:: Stored data ::
*** Begin section ***
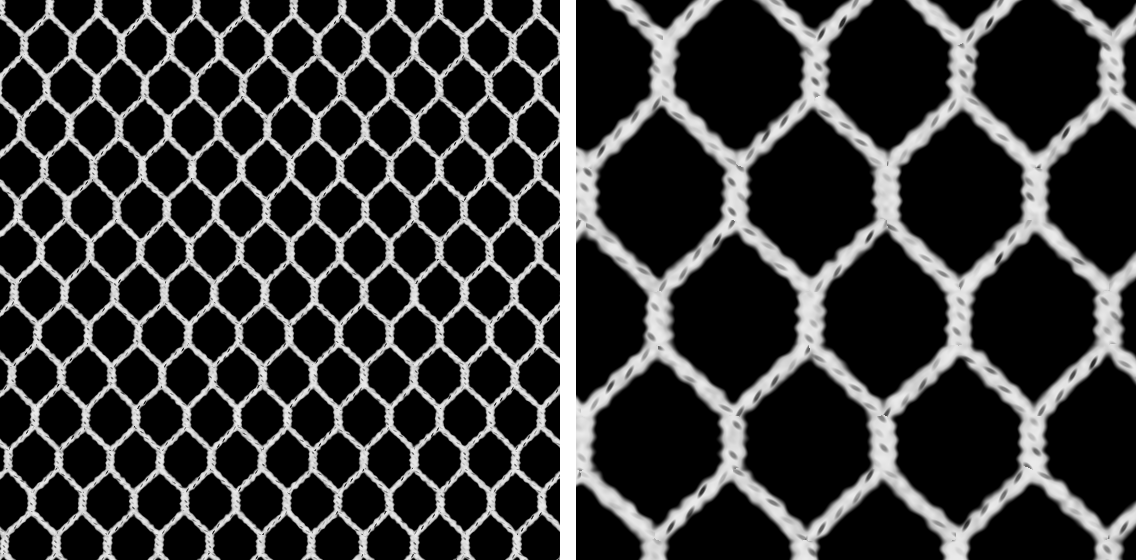
Left, the full canvas; right, a detail of the centre.
Write a WebGL 2 fragment shader that draws this pattern.

```glsl
#version 300 es
precision highp float;
// Knitted white hexagonal netting on black, its mesh widening slightly down the canvas.

uniform vec2 u_resolution;
out vec4 fragColor;

// Mesh layout, in canvas units
const float PITCH_TOP = 0.0870;      // knot spacing in the first row
const float PITCH_GROWTH = 0.00033;  // extra spacing per row
const float ROW_FIRST = 0.0104;      // depth of the first row below the top
const float ROW_STEP = 0.0721;
const float ROW_GROWTH = 0.000143;
const float ANCHOR_X = 0.785;        // column that stays upright

// Net shape, in units of the knot spacing
const float ROW_HEIGHT = 0.835;
const float KNOT_HALF = 0.13;
const float KNOT_RADIUS = 0.084;
const float STRAND_RADIUS = 0.057;
const vec2 STRAND_EXIT = vec2(0.025, 0.20);
const float FILLET = 0.03;
const float JITTER = 0.022;
const float EDGE_WOBBLE = 0.026;
const float EDGE_SOFTNESS = 0.02;

// Yarn look
const vec3 BACKGROUND = vec3(0.0);
const vec3 YARN_LIGHT = vec3(0.92);
const vec3 YARN_DARK = vec3(0.16);
const float FIBRE_CONTRAST = 0.24;
const float RIM_SHADE = 0.22;

float hash(vec2 p) {
    return fract(sin(dot(p, vec2(127.1, 311.7))) * 43758.5453);
}

float noise(vec2 p) {
    vec2 i = floor(p), f = fract(p);
    f = f * f * (3.0 - 2.0 * f);
    return mix(mix(hash(i), hash(i + vec2(1, 0)), f.x),
               mix(hash(i + vec2(0, 1)), hash(i + vec2(1, 1)), f.x), f.y);
}

float smoothMin(float a, float b, float k) {
    float h = max(k - abs(a - b), 0.0) / k;
    return min(a, b) - h * h * k * 0.25;
}

// Knots sit on a staggered lattice; id.x counts half spacings
vec2 knotCenter(vec2 id) {
    vec2 offset = vec2(hash(id), hash(id + 37.0)) - 0.5;
    return id * vec2(0.5, ROW_HEIGHT) + JITTER * offset;
}

// Dark slits between the loops of yarn, along and across one segment
float slits(float along, float across, float count, float seed) {
    float s = along * count + hash(vec2(seed, 3.0));
    vec2 stitch = vec2(floor(s), seed);
    float f = fract(s) - 0.5;
    float side = (hash(stitch) - 0.5) * 1.1;
    float d = length(vec2(f * 2.4, (across - side - 0.7 * f) * 2.6));
    return hash(stitch + 11.0) * smoothstep(1.0, 0.25, d);
}

// Adds one yarn segment; net holds distance, nearest distance and shade
void addYarn(inout vec3 net, vec2 p, vec2 a, vec2 b, float radius,
             float count, float slitDepth, float seed) {
    vec2 ap = p - a, ab = b - a;
    float along = dot(ap, ab) / dot(ab, ab);
    float across = (ap.x * ab.y - ap.y * ab.x) / length(ab) / radius;
    float bulge = 1.0 + 0.09 * cos(6.2832 * (along * count + hash(vec2(seed, 5.0))));
    float d = length(ap - ab * clamp(along, 0.0, 1.0)) - radius * bulge;
    if (d < net.y) {
        net.y = d;
        net.z = slitDepth * slits(along, across, count, seed);
    }
    net.x = smoothMin(net.x, d, FILLET);
}

void main() {
    vec2 p = gl_FragCoord.xy / u_resolution.y;

    // Canvas position to mesh position, undoing the growth of the rows
    float depth = 1.0 - p.y - ROW_FIRST;
    float row = (sqrt(ROW_STEP * ROW_STEP + 4.0 * ROW_GROWTH * depth) - ROW_STEP)
                / (2.0 * ROW_GROWTH);
    float pitch = PITCH_TOP + PITCH_GROWTH * row;
    vec2 mesh = vec2((p.x - ANCHOR_X) / pitch, row * ROW_HEIGHT);

    // Each knot carries its own body and the two strands below it
    vec3 net = vec3(1.0, 1.0, 0.0);
    for (int j = 0; j < 2; j++) {
        float r = floor(row) + float(j);
        float odd = mod(r, 2.0);
        float column = 2.0 * floor(mesh.x - 0.5 * odd + 0.5) + odd;
        for (int i = -1; i <= 1; i++) {
            vec2 id = vec2(column + 2.0 * float(i), r);
            vec2 c = knotCenter(id);
            float seed = 100.0 * hash(id + 71.0);
            vec2 lean = vec2(0.012 * (hash(id + 19.0) - 0.5), KNOT_HALF);
            addYarn(net, mesh, c - lean, c + lean, KNOT_RADIUS, 2.6, 0.65, seed);
            for (float side = -1.0; side < 2.0; side += 2.0) {
                vec2 end = knotCenter(id + vec2(side, 1.0));
                vec2 leave = vec2(side, 1.0) * STRAND_EXIT;
                addYarn(net, mesh, c + leave, end - leave, STRAND_RADIUS, 4.0,
                        side < 0.0 ? 1.0 : 0.55, seed + 7.0 * side);
            }
        }
    }

    // Fuzzy outline, fibre mottling and rounded rim
    float d = net.x + EDGE_WOBBLE * (noise(mesh * 15.0) - 0.5);
    float fibre = noise(mesh * 24.0) * noise(mesh * 11.0 + 5.0);
    float rim = smoothstep(-0.045, 0.0, d);
    float shade = clamp(net.z + FIBRE_CONTRAST * fibre + RIM_SHADE * rim, 0.0, 1.0);
    vec3 yarn = mix(YARN_LIGHT, YARN_DARK, shade);

    float edge = max(EDGE_SOFTNESS, 1.0 / (pitch * u_resolution.y));
    float cover = 1.0 - smoothstep(-edge, edge, d);
    fragColor = vec4(mix(BACKGROUND, yarn, cover), 1.0);
}
```
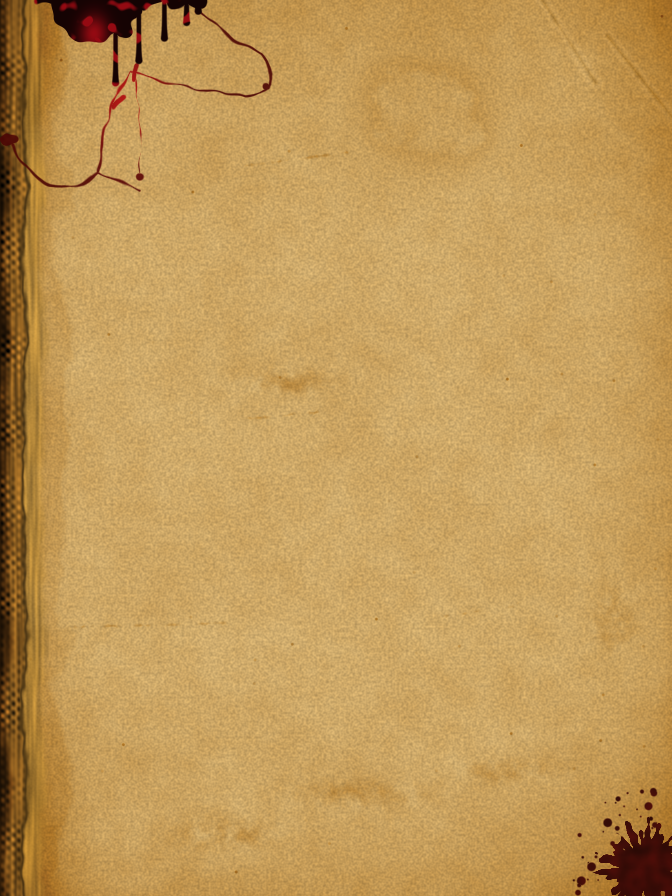
This texture is drawn by a Shadertoy shader. Its source:

```glsl
vec2 hash2(vec2 p) {
    vec3 q = fract(p.xyx * vec3(0.1031, 0.1030, 0.0973));
    q += dot(q, q.yzx + 33.33);
    return fract((q.xx + q.yz) * q.zy);
}

float slope(vec2 cell, vec2 offset) {
    float a = 6.2832 * hash2(cell + 70.0).x;
    return dot(vec2(cos(a), sin(a)), offset);
}

float noise(vec2 p) {
    vec2 i = floor(p), f = fract(p), u = f * f * (3.0 - 2.0 * f), e = vec2(1, 0);
    return 1.4 * mix(mix(slope(i, f), slope(i + e, f - e), u.x),
                     mix(slope(i + e.yx, f - e.yx), slope(i + 1.0, f - 1.0), u.x), u.y);
}

float fbm(vec2 p) {
    float sum = 0.0, amp = 0.5;
    for (int i = 0; i < 5; i++) {
        sum += amp * noise(p);
        p = mat2(1.6, 1.2, -1.2, 1.6) * p + 3.7;
        amp *= 0.55;
    }
    return sum;
}

float segment(vec2 p, vec2 a, vec2 b) {
    vec2 d = b - a;
    return length(p - a - d * clamp(dot(p - a, d) / dot(d, d), 0.0, 1.0));
}

// Distance to a quadratic curve from a to b, bent towards c
float curve(vec2 p, vec2 a, vec2 c, vec2 b) {
    float d = 9.0;
    vec2 last = a;
    for (int i = 1; i <= 10; i++) {
        float t = float(i) / 10.0;
        vec2 next = mix(mix(a, c, t), mix(c, b, t), t);
        d = min(d, segment(p, last, next));
        last = next;
    }
    return d;
}

float stain(vec2 p, float x, float y, float w, float h) {
    vec2 q = (p - vec2(x, y)) / vec2(w, h);
    return exp(-dot(q, q));
}

vec3 paper(vec2 p) {
    float blotch = fbm(p * 2.3 + 4.0), mottle = fbm(p * 9.0);
    float grain = noise(p * 101.0) + 0.7 * noise(p * 57.0 + 9.0);
    float age = 0.1 + 0.2 * blotch + 0.17 * mottle;

    // Worn borders
    age += 0.38 * exp(p.x * 6.0 - 18.0) + 0.38 * exp(p.y * 2.2 - 8.8) + 0.36 * exp(-p.y * 3.6);
    age += 0.55 * stain(p, 3.0, 0.0, 0.6, 0.6) + 0.3 * stain(p, 3.0, 4.0, 0.35, 0.9);

    // Water ring and scattered stains
    float ring = length((p - vec2(1.9, 3.5)) * vec2(0.9, 1)) + 0.16 * blotch + 0.1 * mottle;
    age += 0.17 * exp(-pow((ring - 0.24) * 17.0, 2.0)) + 0.08 * smoothstep(0.27, 0.2, ring);
    float patches = stain(p, 1.6, 0.45, 0.25, 0.06) + stain(p, 2.25, 0.56, 0.2, 0.05)
        + stain(p, 1.27, 2.3, 0.2, 0.05) + stain(p, 2.73, 1.24, 0.08, 0.12) + stain(p, 1.0, 0.28, 0.2, 0.07);
    age += patches * (0.2 + 0.8 * mottle);

    // Broken scratches and dark specks
    float scratch = min(segment(p, vec2(1.98, 1.25), vec2(2.35, 1.3)), segment(p, vec2(1.1, 3.26), vec2(1.55, 3.32)));
    scratch = min(scratch, segment(p, vec2(0.3, 1.2), vec2(1.05, 1.22)));
    scratch = min(scratch, segment(p, vec2(1.1, 2.13), vec2(1.42, 2.16)));
    scratch += 0.02 * abs(noise(p * 24.0));
    age += 0.5 * smoothstep(0.014, 0.0, scratch) * smoothstep(-0.3, 0.3, noise(p * 15.0));
    vec2 cell = floor(p * 5.0), rnd = hash2(cell + 31.0);
    float speck = length(fract(p * 5.0) - 0.15 - 0.7 * hash2(cell + 9.0));
    age += rnd.y * smoothstep(0.05, 0.01, speck) * step(0.8, rnd.x);

    // Brown seepage beside the spine
    float seep = p.x + 0.08 * noise(p * vec2(6, 3)) + 0.08 * mottle;
    age += 0.24 * smoothstep(0.3, 0.25, seep) + 0.25 * exp(-p.x * 6.0);
    age += 0.9 * stain(p, 0.12, 3.85, 0.13, 0.4) + 0.5 * stain(p, 0.15, 0.1, 0.2, 0.8);
    vec3 col = mix(vec3(0.82, 0.68, 0.43), vec3(0.67, 0.46, 0.16), clamp(age, 0.0, 1.0));
    col = mix(col, vec3(0.45, 0.23, 0.06), smoothstep(0.9, 2.1, age));

    // Folded corner
    float fold = min(segment(p, vec2(2.42, 4), vec2(2.66, 3.63)), segment(p, vec2(2.71, 3.84), vec2(3, 3.48)));
    fold += 0.02 * abs(noise(p * 7.0));
    col += 0.04 * exp(-pow(fold * 80.0 - 1.6, 2.0)) - 0.1 * exp(-fold * 90.0);
    return col * (1.0 + 0.1 * grain);
}

vec3 spine(vec3 col, vec2 p) {
    float x = p.x + 0.02 * noise(vec2(2, p.y * 3.0)) + 0.012 * noise(p * vec2(30, 15));
    float streak = 1.0 + 0.45 * noise(p * vec2(65, 3)), weave = sin(p.y * 150.0 + 25.0 * p.x) * sin(p.x * 130.0);
    weave *= 0.5 + noise(p * 8.0);
    col = mix(col, vec3(0.66, 0.49, 0.18) * streak, 0.65 * smoothstep(0.22, 0.16, x));
    col = mix(col, vec3(0.5, 0.33, 0.11) * (streak + 0.4 * weave), 0.9 * smoothstep(0.13, 0.09, x));
    col *= 1.0 - 0.45 * streak * exp(-pow(x * 110.0 - 12.0, 2.0));
    col = mix(col, vec3(0.27, 0.15, 0.04) * (streak + weave), 0.85 * smoothstep(0.065, 0.02, x));
    return col * mix(0.4, 1.0, smoothstep(-0.01, 0.03, x));
}

// Pool along the top edge with hanging drips
float pool(vec2 p) {
    vec2 w = p + 0.035 * vec2(noise(p * 13.0), noise(p * 13.0 + 40.0));
    float d = min(length(w - vec2(0.43, 4)) - 0.2, segment(w, vec2(0.2, 4.03), vec2(0.88, 4.03)) - 0.055);
    vec2 tips[5] = vec2[5](vec2(0.516, 3.63), vec2(0.62, 3.73), vec2(0.734, 3.83), vec2(0.833, 3.9), vec2(0.885, 3.95));
    for (int i = 0; i < 5; i++)
        d = min(d, segment(p, tips[i], vec2(tips[i].x, 4.1)) - 0.01 - 0.006 * exp(-25.0 * max(p.y - tips[i].y, 0.0)));
    return d;
}

// Chained curves with small beads
float threads(vec2 p) {
    p += 0.014 * vec2(noise(p * 12.0), noise(p * 12.0 + 20.0));
    vec2 k[13] = vec2[13](vec2(0.88, 3.97), vec2(1, 3.83), vec2(1.17, 3.76), vec2(1.28, 3.6), vec2(1.1, 3.57),
        vec2(0.85, 3.6), vec2(0.58, 3.68), vec2(0.46, 3.52), vec2(0.44, 3.23), vec2(0.32, 3.12),
        vec2(0.2, 3.19), vec2(0.1, 3.24), vec2(0.04, 3.38));
    float d = min(segment(p, k[8], vec2(0.63, 3.15)), segment(p, vec2(0.61, 3.68), vec2(0.625, 3.22)) + 0.004);
    for (int i = 0; i < 12; i += 2) d = min(d, curve(p, k[i], k[i + 1], k[i + 2]));
    d -= 0.005 + 0.006 * noise(p * 14.0);
    d = min(d, min(segment(p, vec2(0.6, 3.64), vec2(0.61, 3.7)), segment(p, vec2(0.51, 3.52), vec2(0.55, 3.57))) - 0.012);
    d = min(d, min(length(p - vec2(0.625, 3.21)), length(p - vec2(1.19, 3.62))) - 0.017);
    return min(d, length(p - k[12]) - 0.03 - 0.02 * noise(p * 25.0));
}

float splatter(vec2 p) {
    vec2 q = p - vec2(2.88, 0.12);
    float r = length(q), d = r - 0.17 - 0.1 * noise(q / max(r, 0.01) * 7.0) - 0.05 * noise(p * 27.0);
    for (int i = 0; i < 32; i++) {
        vec2 h = hash2(vec2(i, 5)), k = hash2(vec2(i, 17));
        float a = mix(1.2, 3.5, h.x);
        d = min(d, length(q - vec2(cos(a), sin(a)) * (0.18 + 0.17 * h.y)) - 0.003 - 0.017 * k.x * k.x * k.x);
    }
    return d;
}

void mainImage(out vec4 fragColor, in vec2 fragCoord) {
    vec2 p = fragCoord / iResolution.xy * vec2(3, 4);
    float aa = 4.0 / iResolution.y;
    vec3 col = spine(paper(p), p);
    vec3 strand = mix(vec3(0.3, 0.03, 0.02), vec3(0.7, 0.05, 0.06), stain(p, 0.58, 3.55, 0.18, 0.25));
    col = mix(col, strand, 0.92 * smoothstep(aa, -aa, threads(p)));
    float gloss = stain(p, 0.42, 3.85, 0.06, 0.08) + smoothstep(0.2, 0.5, noise(p * 17.0 + 8.0));
    vec3 wet = mix(vec3(0.08, 0.01, 0.01), vec3(0.58, 0.04, 0.07), min(gloss, 1.0));
    col = mix(col, wet, smoothstep(aa, -aa, pool(p)));
    vec3 dried = vec3(0.22, 0.025, 0.02) * (1.0 + 0.5 * noise(p * 17.0));
    col = mix(col, dried, 0.95 * smoothstep(aa, -aa, splatter(p)));
    fragColor = vec4(clamp(col, 0.0, 1.0), 1);
}
```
*** End section ***
:: Required action ::
Going through the entries, return every line holding the word "length".

:: Exercise answer ::
    float d = length(vec2(f * 2.4, (across - side - 0.7 * f) * 2.6));
    float across = (ap.x * ab.y - ap.y * ab.x) / length(ab) / radius;
    float d = length(ap - ab * clamp(along, 0.0, 1.0)) - radius * bulge;
    return length(p - a - d * clamp(dot(p - a, d) / dot(d, d), 0.0, 1.0));
    float ring = length((p - vec2(1.9, 3.5)) * vec2(0.9, 1)) + 0.16 * blotch + 0.1 * mottle;
    float speck = length(fract(p * 5.0) - 0.15 - 0.7 * hash2(cell + 9.0));
    float d = min(length(w - vec2(0.43, 4)) - 0.2, segment(w, vec2(0.2, 4.03), vec2(0.88, 4.03)) - 0.055);
    d = min(d, min(length(p - vec2(0.625, 3.21)), length(p - vec2(1.19, 3.62))) - 0.017);
    return min(d, length(p - k[12]) - 0.03 - 0.02 * noise(p * 25.0));
    float r = length(q), d = r - 0.17 - 0.1 * noise(q / max(r, 0.01) * 7.0) - 0.05 * noise(p * 27.0);
        d = min(d, length(q - vec2(cos(a), sin(a)) * (0.18 + 0.17 * h.y)) - 0.003 - 0.017 * k.x * k.x * k.x);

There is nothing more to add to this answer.